After you have hired a Colorado Defense Attorney, you will need to sit down with him to talk about the strengths and weaknesses of your case. To begin this process, you should think about what the prosecutor will attempt to show in order to say that you are guilty. This involves analyzing the statute language above as well as the jury instructions (which is the set of instructions that the jury will use to understand the law). This will allow you to get a better idea of how you can attack the prosecutor’s case and build your own case. So to begin, you should understand that the prosecutor will need to prove certain things beyond a reasonable doubt for you to be found guilty. These things are called “elements”.
The jury will be notified of the elements through a set of instructions called “Jury Instructions.” The Jury Instructions will be crafted by your attorney and the prosecutor. Your Colorado Defense Attorney will mold the jury instructions to your case, adding facts that are specific to the case and omitting unnecessary parts of the instructions.
Please find the model jury instruction for Criminal Impersonation below. These will be adapted by your Colorado Attorney for your case.
The elements of the crime of criminal impersonation are: 1. That the defendant, 2. in the State of Colorado, at or about the date and place charged, 3. knowingly assumed a false or fictitious [identity] [capacity], and 4. in such [identity] [capacity], 5. [[married] [pretended to marry] [sustained the marriage relation toward] another, without the connivance of the other.] -or- [became bail or surety for a party to a [civil] [criminal] action or proceeding, before a court or officer authorized to take the bail or surety.] -or- [confessed a judgment with intent that the judgment be delivered as true.] -or- [[subscribed] [verified] [published] [acknowledged] [proved] a written instrument which by law may be recorded, with intent that the instrument be delivered as true.] -or- [did any act which, if done by the person falsely impersonated would subject such person to a [[civil] [criminal] action or special proceeding] [liability] [charge] [forfeiture] [penalty].] -or- [did any act with intent to [unlawfully gain a benefit for himself or another] [[injure] [defraud] another].] 6. [without the affirmative defense in instruction number .] After considering all the evidence, if you decide the prosecution has proven each of the elements beyond a reasonable doubt, you should find the defendant guilty of criminal impersonation.
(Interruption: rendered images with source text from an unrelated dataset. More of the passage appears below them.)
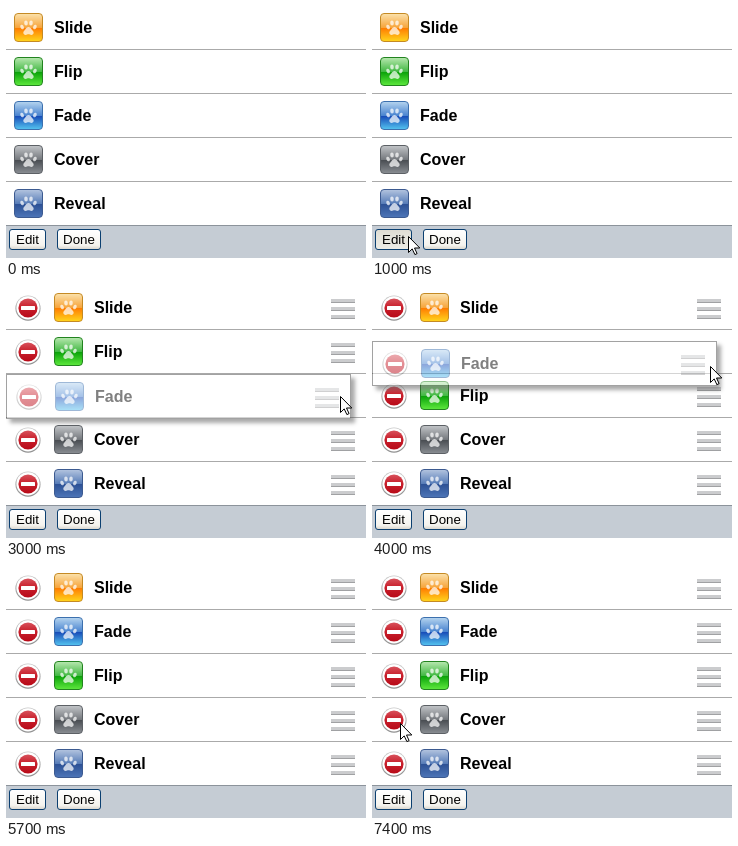
Write an HTML page that moves like this. It is 360 px wide and 252 px high and loops after 8 s.

```html
<!DOCTYPE html>
<html lang="en">
<head>
<meta charset="utf-8">
<title>Editable list</title>
<style>
html, body { margin: 0; width: 100%; height: 100%; overflow: hidden; background: #fff; }
#stage { position: relative; width: 360px; height: 252px; overflow: hidden; font-family: "Liberation Sans", Arial, sans-serif; }
#stage * { box-sizing: border-box; }
svg { position: absolute; overflow: visible; }
.line { position: absolute; left: 0; width: 360px; height: 1px; background: #aaa; }
.row { position: absolute; left: 0; width: 360px; height: 44px; border: 0 solid #444; }
.main { position: absolute; left: 8px; top: 7px; }
.icon { position: absolute; width: 29px; height: 29px; border: 1px solid var(--edge); border-radius: 4px;
  background: linear-gradient(var(--a), var(--b) 50%, var(--c) 51%, var(--d)); }
.icon svg { left: 5px; top: 6px; width: 17px; height: 16px; }
.label { position: absolute; left: 40px; top: 5px; font: bold 16px/19px "Liberation Sans", Arial, sans-serif; color: #000; }
.minus { left: 9px; top: 9px; width: 26px; height: 26px; }
.grip { right: 11px; top: 13px; width: 24px; height: 20px; }
.bar { position: absolute; left: 0; top: 219px; width: 360px; height: 33px; background: #c5ccd4; border-top: 1px solid #8c939b; }
.btn { position: absolute; top: 3px; height: 21px; border: 1px solid #0b3f70; border-radius: 3px;
  background: linear-gradient(#fff, #f4f3ee 80%, #dcd8cf); font-size: 13.33px; line-height: 19px; text-align: center; color: #000; }
#cursor { left: 0; top: 0; width: 13px; height: 20px; }

/* every change is a hard cut */
.main, .minus, .grip, .btn.edit, #flip, #fade, #cursor { animation: 8s step-end infinite; }
.main { animation-name: indent; }
.minus, .grip { animation-name: reveal; }
.btn.edit { animation-name: hover; }
#flip { animation-name: swap; }
#fade { animation-name: drag; }
#cursor { animation-name: point; }
@keyframes indent { 0% { transform: none; } 25%, 100% { transform: translateX(40px); } }
@keyframes reveal { 0% { visibility: hidden; } 25%, 100% { visibility: visible; } }
@keyframes hover {
  0%, 25%, 100% { background: linear-gradient(#fff, #f4f3ee 80%, #dcd8cf); }
  12.5% { background: linear-gradient(#dedcd3, #e4e3db 30%, #ecebe5); }
}
@keyframes swap { 0% { top: 44px; } 50%, 100% { top: 88px; } }
@keyframes drag {
  0% { top: 88px; width: 360px; height: 44px; border-width: 0; opacity: 1; background: none; box-shadow: none; }
  37.5% { top: 88px; width: 345px; height: 45px; border-width: 1px; opacity: .5; background: #fff; box-shadow: 4px 4px 4px #555; }
  50% { top: 55px; width: 345px; height: 45px; border-width: 1px; opacity: .5; background: #fff; box-shadow: 4px 4px 4px #555; }
  56.25%, 100% { top: 44px; width: 360px; height: 44px; border-width: 0; opacity: 1; background: none; box-shadow: none; }
}
@keyframes point {
  0%, 25%, 56.25% { transform: translate(-40px, 0); }
  12.5% { transform: translate(36px, 230px); }
  37.5% { transform: translate(334px, 110px); }
  50% { transform: translate(338px, 80px); }
  81.25%, 100% { transform: translate(28px, 157px); }
}
</style>
</head>
<body>
<div id="stage">
  <svg width="0" height="0">
    <defs>
      <linearGradient id="red" x2="0" y2="1">
        <stop offset="0" stop-color="#d8525c"/>
        <stop offset=".45" stop-color="#c8202c"/>
        <stop offset="1" stop-color="#b80a18"/>
      </linearGradient>
      <linearGradient id="ring" x2="0" y2="1">
        <stop offset="0" stop-color="#c8c8c8"/>
        <stop offset="1" stop-color="#8f8f8f"/>
      </linearGradient>
      <symbol id="paw" viewBox="0 0 17 16">
        <g fill="#fff" fill-opacity=".72">
          <ellipse cx="2.1" cy="7" rx="1.7" ry="2.3" transform="rotate(-20 2.1 7)"/>
          <ellipse cx="6" cy="3" rx="1.8" ry="2.6" transform="rotate(-6 6 3)"/>
          <ellipse cx="11" cy="3" rx="1.8" ry="2.6" transform="rotate(6 11 3)"/>
          <ellipse cx="14.9" cy="7" rx="1.7" ry="2.3" transform="rotate(20 14.9 7)"/>
          <path d="M8.5 7C6.2 7 5.7 9.4 4.4 10.6C2.6 12.2 3.2 15 5.6 14.9C7 14.9 7.4 14.2 8.5 14.2S10 14.9 11.4 14.9C13.8 15 14.4 12.2 12.6 10.6C11.3 9.4 10.8 7 8.5 7Z"/>
        </g>
      </symbol>
      <symbol id="minus" viewBox="0 0 26 26">
        <circle cx="13" cy="13.2" r="12.6" fill="url(#ring)"/>
        <circle cx="13" cy="12.8" r="11.6" fill="#fff"/>
        <circle cx="13" cy="13" r="9.6" fill="url(#red)"/>
        <rect x="6" y="11" width="14" height="4" rx=".6" fill="#fff"/>
      </symbol>
      <symbol id="grip" viewBox="0 0 24 20">
        <path fill="#cbccce" d="M0 0h24v4H0zM0 8h24v4H0zM0 16h24v4H0z"/>
        <path fill="#a0a1a3" d="M0 3h24v1H0zM0 11h24v1H0zM0 19h24v1H0z"/>
      </symbol>
    </defs>
  </svg>
  <div id="list"></div>
  <div class="bar">
    <div class="btn edit" style="left:3px;width:37px">Edit</div>
    <div class="btn" style="left:51px;width:44px">Done</div>
  </div>
  <svg id="cursor" viewBox="0 0 13 20">
    <path d="M.5.5V16.5L4.2 12.9L6.9 18.6L9.1 17.6L6.5 12H11.8Z" fill="#fff" stroke="#000"/>
  </svg>
</div>
<script>
// label, edge, then four gradient colours from top to bottom
const items = [
  ["Slide", "#c58a24", "#fbe0a8", "#f7a53c", "#ff7900", "#ffd21c"],
  ["Flip", "#22831f", "#b4e6ac", "#43b944", "#08a008", "#5be63c"],
  ["Fade", "#3c70ae", "#b2d2ee", "#4a84d0", "#1648b6", "#52c0ee"],
  ["Cover", "#5c6065", "#c0c3c6", "#75797e", "#474b50", "#888c91"],
  ["Reveal", "#3c5a90", "#b0c2de", "#587db8", "#2c5094", "#4c74b6"]
];
const use = (id, cls) => `<svg class="${cls}"><use href="#${id}"/></svg>`;
const row = ([name, edge, a, b, c, d], i) => `
  <div class="row" id="${name.toLowerCase()}" style="top:${i * 44}px">
    ${use("minus", "minus")}
    <div class="main">
      <div class="icon" style="--edge:${edge};--a:${a};--b:${b};--c:${c};--d:${d}">${use("paw", "")}</div>
      <span class="label">${name}</span>
    </div>
    ${use("grip", "grip")}
  </div>`;
const lines = items.map((_, i) => `<div class="line" style="top:${i * 44 + 43}px"></div>`);
document.getElementById("list").innerHTML = lines.join("") + items.map(row).join("");
</script>
</body>
</html>
```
After considering all the evidence, if you decide the prosecution has failed to prove any one or more of the elements beyond a reasonable doubt, you should find the defendant not guilty of criminal impersonation. NOTES ON USE Delete inapplicable bracketed material. The definitions of ?knowingly? and ?with intent? should be given with this instruction.
To begin the process of analyzing your case, think about your case from the perspective of the prosecutor. Think about the facts that the prosecutor will have to prove to establish each element. Next, sit down with your Denver CO Criminal Defense Attorney and talk about some of the legal ways that you can use to counter the prosecutor’s evidence. Talk to your attorney about whether he thinks any of the prosecutor’s evidence can be kept out of court. For example, if you were illegally searched, your attorney may be able to keep the things that were found, as a result of that illegal search, out of court. Additionally, talk to your attorney about whether you have any defenses to Criminal Impersonation.
Don’t Forget about Immigration:
If you are not a U.S. citizen, be sure to ask your attorney whether your charges will trigger deportation if you are found guilty or plea to the charge.
The information in this post is for informational purposes only and should not be construed as legal advice or as the creation of an attorney-client relationship. For legal advice, please contact an Attorney.